Build Your Next Gaming PC on Ryzen’s Advanced Micro Devices (AMD)

Build Your Next Gaming PC on Ryzen’s Advanced Micro Devices (AMD)



If you’re thinking of building a gaming PC, you might want to hold off for the next month or so. Whether you’re looking to build an Intel or AMD (Advanced Micro Devices)-based computer, Team Red’s highly anticipated launch of their Ryzen CPU is going to make some waves, touting performance at a more affordable price. This has AMD fans excited because they haven’t had a CPU to compete with Intel’s highest end processors for the better part of this decade. This is great news for gamers everywhere since competition in the market brings about innovation and lower pricing.

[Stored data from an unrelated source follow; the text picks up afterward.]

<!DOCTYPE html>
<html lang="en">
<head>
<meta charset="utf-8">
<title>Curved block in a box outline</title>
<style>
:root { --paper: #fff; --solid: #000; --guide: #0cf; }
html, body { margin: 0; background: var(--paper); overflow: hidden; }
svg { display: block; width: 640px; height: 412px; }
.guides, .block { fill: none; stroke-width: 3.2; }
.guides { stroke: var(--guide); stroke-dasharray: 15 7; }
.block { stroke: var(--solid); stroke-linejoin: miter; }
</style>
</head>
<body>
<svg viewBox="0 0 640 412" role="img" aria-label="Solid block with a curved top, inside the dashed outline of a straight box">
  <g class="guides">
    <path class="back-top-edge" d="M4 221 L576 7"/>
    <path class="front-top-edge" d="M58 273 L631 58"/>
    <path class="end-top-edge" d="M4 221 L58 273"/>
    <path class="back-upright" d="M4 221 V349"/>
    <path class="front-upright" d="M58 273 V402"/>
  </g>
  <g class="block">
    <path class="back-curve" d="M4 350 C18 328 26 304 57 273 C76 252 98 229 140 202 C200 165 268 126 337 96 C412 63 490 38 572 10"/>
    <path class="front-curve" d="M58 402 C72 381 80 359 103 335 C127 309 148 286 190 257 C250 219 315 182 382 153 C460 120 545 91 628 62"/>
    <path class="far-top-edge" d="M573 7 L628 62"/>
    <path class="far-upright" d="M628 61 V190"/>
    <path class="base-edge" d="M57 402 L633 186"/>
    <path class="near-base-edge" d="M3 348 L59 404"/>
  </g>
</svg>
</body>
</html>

Price Wars

Thanks to leaks from online vendors, the prices and SKU (Stock Keeping Unit) numbers have been compiled by to give us a sneak peek at Ryzen’s pricing.  The Flagship model listed as the Ryzen 7 1800X clocked at 3.6 GHz (4.0 GHz Turbo) with 8 cores and 16 threads. It is supposed to come in at $499. The lowest end chip, the Ryzen 3 1100, clocked at 3.2GHz (3.5GHz Turbo) with 4 cores and threads and is listed at $129.  Intel’s equivalent to the Ryzen 7 1800X is the i-7 6900K which has been selling at over $1000.  AMD is also forgoing the dual core CPU knowing that a gaming PC should have at least 4 physical cores.

Performance Hype or Reality

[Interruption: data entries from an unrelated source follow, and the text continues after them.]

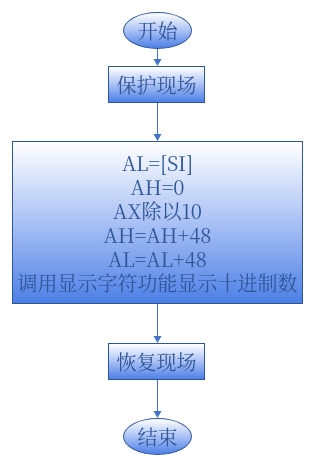
<!DOCTYPE html>
<html lang="zh-CN">
<head>
<meta charset="utf-8">
<title>流程图</title>
<style>
:root {
  --paper: #ffffff;
  --line: #2f5597;
  --arrow: #4472c4;
  --ink: #2f5597;
  --fill-top: #ffffff;
  --fill-mid: #a9c1f5;
  --fill-end: #4d80e6;
}
* { box-sizing: border-box; margin: 0; }
body { width: 315px; height: 467px; overflow: hidden; background: var(--paper); }
.flowchart {
  position: relative;
  width: 315px;
  height: 467px;
  font: 20px/24px "Noto Serif CJK SC", "Noto Serif", serif;
  color: var(--ink);
}
.connectors { position: absolute; inset: 0; }
.connectors line { stroke: var(--arrow); stroke-width: 1; }
.connectors polygon { fill: var(--arrow); }
.node {
  position: absolute;
  display: flex;
  flex-direction: column;
  align-items: center;
  justify-content: center;
  border: 1px solid var(--line);
  background: linear-gradient(var(--fill-top), var(--fill-mid) 50%, var(--fill-end));
  white-space: nowrap;
}
.terminal { left: 123px; width: 69px; height: 37px; border-radius: 50%; }
.step { left: 108px; width: 97px; height: 37px; }
.start { top: 12px; }
.save { top: 66px; }
.convert { left: 12px; top: 141px; width: 291px; height: 163px; }
.restore { top: 343px; }
.end { top: 418px; }
</style>
</head>
<body>
<main class="flowchart">
  <svg class="connectors" width="315" height="467" viewBox="0 0 315 467" aria-hidden="true">
    <defs><polygon id="arrowhead" points="-4,-7 4,-7 0,0"/></defs>
    <line x1="157.5" y1="49" x2="157.5" y2="60"/>
    <use href="#arrowhead" x="157.5" y="66"/>
    <line x1="157.5" y1="103" x2="157.5" y2="135"/>
    <use href="#arrowhead" x="157.5" y="141"/>
    <line x1="157.5" y1="304" x2="157.5" y2="337"/>
    <use href="#arrowhead" x="157.5" y="343"/>
    <line x1="157.5" y1="380" x2="157.5" y2="412"/>
    <use href="#arrowhead" x="157.5" y="418"/>
  </svg>
  <div class="node terminal start">开始</div>
  <div class="node step save">保护现场</div>
  <div class="node convert">
    <p>AL=[SI]</p>
    <p>AH=0</p>
    <p>AX除以10</p>
    <p>AH=AH+48</p>
    <p>AL=AL+48</p>
    <p>调用显示字符功能显示十进制数</p>
  </div>
  <div class="node step restore">恢复现场</div>
  <div class="node terminal end">结束</div>
</main>
</body>
</html>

AMD showed off Ryzen’s capabilities on December 13, 2016 in an event they dubbed as New Horizon. They highlighted their progress with the Ryzen CPU (This is when they first released the name Ryzen; before this point, we only knew it by the codename “Zen”).  They showed that their 8-core 16-thread CPU was slightly faster on benchmarks than Intel’s 8-core 16-thread CPU.  This is good and all, but everyone should be sceptical until third party benchmarks are run.  Hopefully, AMD will be able to deliver real-world results with the massive hype train that they have created.

New on the Ho-Ryzen

There are several new features that AMD has integrated into the new Ryzen-based CPUs. First, AMD has consolidated both its CPU and APU (Accelerated Processing Units) to use a common socket, dubbing it the AM4 platform.  This is perfect for anyone building a gaming PC since they will be able to build a budget rig with a low-end processor. They can also upgrade it as needed without having to change out the motherboard.

AMD has started using a technology similar to Intel’s hyperthreading that they call Simultaneous Multi-Threading or SMT. This allows each CPU core to handle two workloads simultaneously.  Although not a new feature, AMD has made one thing clear; all their CPU’s will be overclock-able, which makes it a good choice for a gaming PC. Unlike Intel that has dedicated CPUs meant for overclocking, gamers will be pleased to know that all Ryzen CPUs are completely unlocked for overclocking as long as they have the proper motherboard.

If you’re thinking of building a new gaming rig it, would really be best to wait for Ryzen to launch.  Even if you don’t plan on using a Ryzen-based build, Intel parts may need to come down in price to stay competitive with AMD. Fair competition in the marketplace always benefits the consumer. Whether you’re going with AMD or Intel for your next gaming PC, wait for the Ryzen launch to save some money that you can spend on games.